Post 2015: Ownership in All the Wrong Places

April 28, 2014

With the Sustainable Development Goals Working Group busy in New York trying to whittle down its areas of interest into a plausible list of targets, two issues of ‘goal ownership’ have come to the fore.  First, everyone seems very keen the goals should be universal but ‘country-owned’ — this is the excuse for all of the Xs in the High Level Panel Report (“Cover X% of people who are poor and vulnerable with social protection systems,” for example).  Such Xs should be decided at the country level, they suggest. 

But second, there’s a G-77 push for ‘partnership targets’ in each goal area — a stalking horse for 12 (or 14 — however many goals we end up with) costing and funding targets.  Their statement to the SDG Working Group in New York argues “each SDG should be linked with the strengthened global partnership for development with an effective means of implementation. The notion of ‘means of implementation’ consists of, among others, a mix of financial resources, technology development and transfer, as well as capacity-building.” 

This is a case of ownership in all of the wrong places.  The country ownership mantra for development targets gets wrong where the power of the global goals as a device for leverage comes from, and the partnership targets get wrong where ownership of financial flows should be.

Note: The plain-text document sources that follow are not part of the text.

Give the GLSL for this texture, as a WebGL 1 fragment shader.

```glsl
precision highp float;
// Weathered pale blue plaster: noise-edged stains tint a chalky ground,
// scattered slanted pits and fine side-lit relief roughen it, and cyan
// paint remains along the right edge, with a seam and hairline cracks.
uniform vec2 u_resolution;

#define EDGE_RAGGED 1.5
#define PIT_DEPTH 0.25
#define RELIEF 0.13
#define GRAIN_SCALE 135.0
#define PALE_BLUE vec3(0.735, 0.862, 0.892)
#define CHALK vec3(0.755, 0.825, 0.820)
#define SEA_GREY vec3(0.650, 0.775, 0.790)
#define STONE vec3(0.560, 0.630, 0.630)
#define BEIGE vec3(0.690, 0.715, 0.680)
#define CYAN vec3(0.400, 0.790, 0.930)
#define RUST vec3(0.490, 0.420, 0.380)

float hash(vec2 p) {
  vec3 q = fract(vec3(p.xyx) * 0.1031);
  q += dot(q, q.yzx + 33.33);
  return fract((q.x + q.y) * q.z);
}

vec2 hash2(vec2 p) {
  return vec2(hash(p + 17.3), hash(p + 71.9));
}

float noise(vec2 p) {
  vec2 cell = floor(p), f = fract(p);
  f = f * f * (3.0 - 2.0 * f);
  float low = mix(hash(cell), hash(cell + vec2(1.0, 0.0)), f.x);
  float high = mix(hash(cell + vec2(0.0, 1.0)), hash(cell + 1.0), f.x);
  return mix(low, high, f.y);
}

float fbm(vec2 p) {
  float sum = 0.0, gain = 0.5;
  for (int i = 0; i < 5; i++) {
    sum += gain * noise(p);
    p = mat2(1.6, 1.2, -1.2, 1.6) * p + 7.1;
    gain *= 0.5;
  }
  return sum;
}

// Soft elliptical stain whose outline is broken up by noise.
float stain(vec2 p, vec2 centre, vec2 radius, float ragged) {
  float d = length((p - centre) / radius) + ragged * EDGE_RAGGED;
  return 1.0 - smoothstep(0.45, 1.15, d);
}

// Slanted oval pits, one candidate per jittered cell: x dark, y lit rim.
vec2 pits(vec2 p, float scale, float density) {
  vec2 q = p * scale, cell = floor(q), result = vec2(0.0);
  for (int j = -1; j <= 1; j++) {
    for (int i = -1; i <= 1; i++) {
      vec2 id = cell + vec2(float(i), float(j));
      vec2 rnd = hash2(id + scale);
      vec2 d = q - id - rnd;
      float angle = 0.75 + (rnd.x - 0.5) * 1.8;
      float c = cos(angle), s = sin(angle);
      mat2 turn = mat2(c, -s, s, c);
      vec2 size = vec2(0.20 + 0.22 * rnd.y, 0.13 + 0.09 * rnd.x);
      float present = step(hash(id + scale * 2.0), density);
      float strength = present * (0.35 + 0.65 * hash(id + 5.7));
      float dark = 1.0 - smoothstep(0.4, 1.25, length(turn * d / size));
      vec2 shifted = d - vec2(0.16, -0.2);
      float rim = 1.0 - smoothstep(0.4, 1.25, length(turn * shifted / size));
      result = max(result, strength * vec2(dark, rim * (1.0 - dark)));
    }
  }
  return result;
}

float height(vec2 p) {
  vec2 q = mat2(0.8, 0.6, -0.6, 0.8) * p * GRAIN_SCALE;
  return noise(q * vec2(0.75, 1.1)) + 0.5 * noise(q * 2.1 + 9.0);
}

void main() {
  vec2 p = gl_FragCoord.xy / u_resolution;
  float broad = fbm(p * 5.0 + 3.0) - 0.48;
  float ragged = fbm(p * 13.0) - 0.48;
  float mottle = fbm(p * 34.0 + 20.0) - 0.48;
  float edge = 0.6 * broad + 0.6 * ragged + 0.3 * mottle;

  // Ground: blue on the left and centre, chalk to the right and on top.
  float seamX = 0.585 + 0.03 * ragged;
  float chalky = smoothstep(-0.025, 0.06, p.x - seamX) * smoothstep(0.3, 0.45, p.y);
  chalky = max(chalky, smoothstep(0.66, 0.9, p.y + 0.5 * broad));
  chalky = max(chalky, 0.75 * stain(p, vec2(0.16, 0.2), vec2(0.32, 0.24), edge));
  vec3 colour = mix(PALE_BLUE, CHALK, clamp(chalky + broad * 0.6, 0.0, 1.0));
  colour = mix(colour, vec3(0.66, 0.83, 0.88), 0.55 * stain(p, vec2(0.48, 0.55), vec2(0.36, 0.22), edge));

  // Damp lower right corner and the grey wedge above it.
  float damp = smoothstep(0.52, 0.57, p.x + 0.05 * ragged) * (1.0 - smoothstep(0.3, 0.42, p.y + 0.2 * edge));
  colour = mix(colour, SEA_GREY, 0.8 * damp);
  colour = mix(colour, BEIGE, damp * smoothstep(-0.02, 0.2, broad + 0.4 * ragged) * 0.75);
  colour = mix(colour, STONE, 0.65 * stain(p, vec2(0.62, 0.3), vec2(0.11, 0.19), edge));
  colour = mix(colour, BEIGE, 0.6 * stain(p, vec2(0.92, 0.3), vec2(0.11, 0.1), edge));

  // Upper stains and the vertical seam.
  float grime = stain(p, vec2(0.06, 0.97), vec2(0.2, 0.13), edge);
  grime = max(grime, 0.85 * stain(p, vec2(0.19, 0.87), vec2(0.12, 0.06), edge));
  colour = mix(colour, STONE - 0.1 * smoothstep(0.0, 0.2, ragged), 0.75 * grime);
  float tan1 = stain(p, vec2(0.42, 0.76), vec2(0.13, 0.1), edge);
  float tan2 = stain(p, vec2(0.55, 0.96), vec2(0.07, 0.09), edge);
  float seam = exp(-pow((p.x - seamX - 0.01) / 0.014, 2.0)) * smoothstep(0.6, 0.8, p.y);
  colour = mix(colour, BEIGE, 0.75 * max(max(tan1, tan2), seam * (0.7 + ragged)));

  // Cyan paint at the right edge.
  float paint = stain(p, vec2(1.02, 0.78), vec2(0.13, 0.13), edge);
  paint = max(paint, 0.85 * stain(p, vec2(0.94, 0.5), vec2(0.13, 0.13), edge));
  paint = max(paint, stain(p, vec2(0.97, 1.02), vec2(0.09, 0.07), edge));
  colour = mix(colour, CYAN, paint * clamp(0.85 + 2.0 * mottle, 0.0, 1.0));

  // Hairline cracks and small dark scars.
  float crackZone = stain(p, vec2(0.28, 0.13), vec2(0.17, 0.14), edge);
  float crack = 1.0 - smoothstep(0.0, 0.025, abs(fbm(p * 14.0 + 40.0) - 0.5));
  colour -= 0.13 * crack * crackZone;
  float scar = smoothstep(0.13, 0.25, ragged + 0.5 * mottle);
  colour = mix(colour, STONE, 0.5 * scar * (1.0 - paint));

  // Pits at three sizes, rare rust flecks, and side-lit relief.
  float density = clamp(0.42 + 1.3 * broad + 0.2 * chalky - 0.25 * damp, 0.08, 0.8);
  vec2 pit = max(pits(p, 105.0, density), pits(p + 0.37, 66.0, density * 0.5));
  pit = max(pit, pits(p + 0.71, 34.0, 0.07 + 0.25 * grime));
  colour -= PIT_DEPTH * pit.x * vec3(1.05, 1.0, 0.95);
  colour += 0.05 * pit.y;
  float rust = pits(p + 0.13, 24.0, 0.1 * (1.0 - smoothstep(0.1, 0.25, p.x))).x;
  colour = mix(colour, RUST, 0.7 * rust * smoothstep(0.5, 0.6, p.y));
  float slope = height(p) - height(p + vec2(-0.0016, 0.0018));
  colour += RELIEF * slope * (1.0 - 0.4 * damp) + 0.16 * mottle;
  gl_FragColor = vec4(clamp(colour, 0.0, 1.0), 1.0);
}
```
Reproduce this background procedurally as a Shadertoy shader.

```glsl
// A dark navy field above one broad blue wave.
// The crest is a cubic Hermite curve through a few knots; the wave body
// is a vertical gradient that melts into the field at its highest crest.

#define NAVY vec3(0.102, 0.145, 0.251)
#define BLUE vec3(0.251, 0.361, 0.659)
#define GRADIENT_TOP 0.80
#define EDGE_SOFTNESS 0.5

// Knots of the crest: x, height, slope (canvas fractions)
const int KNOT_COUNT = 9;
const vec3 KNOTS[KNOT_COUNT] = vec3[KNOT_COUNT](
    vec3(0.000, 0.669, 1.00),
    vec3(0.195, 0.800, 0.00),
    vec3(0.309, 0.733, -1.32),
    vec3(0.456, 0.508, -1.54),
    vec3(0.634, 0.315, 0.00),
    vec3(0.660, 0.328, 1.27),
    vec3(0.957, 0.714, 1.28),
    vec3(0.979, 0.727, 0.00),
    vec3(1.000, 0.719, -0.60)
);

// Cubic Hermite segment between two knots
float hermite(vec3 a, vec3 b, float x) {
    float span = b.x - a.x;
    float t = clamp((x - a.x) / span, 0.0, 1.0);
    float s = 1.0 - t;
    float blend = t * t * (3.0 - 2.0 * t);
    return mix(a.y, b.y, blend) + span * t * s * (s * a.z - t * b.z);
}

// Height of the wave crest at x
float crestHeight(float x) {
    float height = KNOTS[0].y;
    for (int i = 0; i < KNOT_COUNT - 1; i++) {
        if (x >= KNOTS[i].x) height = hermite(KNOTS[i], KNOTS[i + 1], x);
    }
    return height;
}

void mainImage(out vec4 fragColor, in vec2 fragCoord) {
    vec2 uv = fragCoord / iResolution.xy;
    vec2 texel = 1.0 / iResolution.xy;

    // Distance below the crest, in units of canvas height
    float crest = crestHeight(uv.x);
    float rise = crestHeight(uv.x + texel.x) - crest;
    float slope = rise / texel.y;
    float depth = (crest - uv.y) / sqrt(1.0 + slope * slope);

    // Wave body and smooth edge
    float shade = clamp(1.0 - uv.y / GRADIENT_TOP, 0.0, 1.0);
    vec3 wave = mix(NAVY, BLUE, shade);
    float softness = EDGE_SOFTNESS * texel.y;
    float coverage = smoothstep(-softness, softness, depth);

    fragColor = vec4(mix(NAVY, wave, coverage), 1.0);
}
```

The idea of ‘leading with national targets, with global targets to follow’ ignores the major value of the MDGs: at one point in time at least, they represented the consensus view of all of the world’s leaders on where and what development progress we wanted to see.  That consensus was what gave them legitimacy.  National efforts led by whoever happens to be in the executive at the time lack similar consensus legitimacy at the country level.  They look like a Poverty Reduction Strategy Paperlite. Does the world need more PRSPs?   And trying to add up the ‘pledges’ related to different national definitions of how to measure targets would be a mess — we’ll lose a clear global target.  We ought to be focusing on consensus global targets, with a secondary focus on (completely non-binding) national pledging efforts towards those global targets.

Meanwhile, the advantage of a global partnership target in every goal is it would force designers and negotiators to confront the question ‘how are these targets going to be achieved?’  This might help instill some much-needed realism with regard to some of the targets currently being proposed.   And in many cases part of the answer on how to meet development targets is going to be ‘money’ and part of the money may be provided by aid or other official finance, part by global private finance and part through domestic resources. An analysis of such issues (along with the role of policy reform) should accompany the discussions around goal and target setting in order to ensure global targets are plausible.

But both in the spirit of increasing recipient-country ownership of aid programs and because of the interconnected nature of development progress, neither donor nor recipient governments should want specific targets of how much assistance should go into each pot of the development goals.  This suggests both public financing issues, and tools to encourage greater private financial flows, belong in a stand-alone global partnership goal.  

We want global ownership of goals and country ownership of financing — especially around aid.  At the moment it looks like we might be headed in completely the other direction.  That would be a shame.  Perhaps it is lucky it would also be almost impossible to do: if targets are going to be set at the country level, financing needs and the mix of internal and external resources required to meet them would also need to be set at the country level, not as part of the global agreement filled with unspecified Xs.  For all the exercise to ‘cost’ the MDGs was misguided the first time around, the implausibility only multiplies if we’re trying to work out how much it will cost to meet an unspecified target.


CGD blog posts reflect the views of the authors, drawing on prior research and experience in their areas of expertise. CGD is a nonpartisan, independent organization and does not take institutional positions.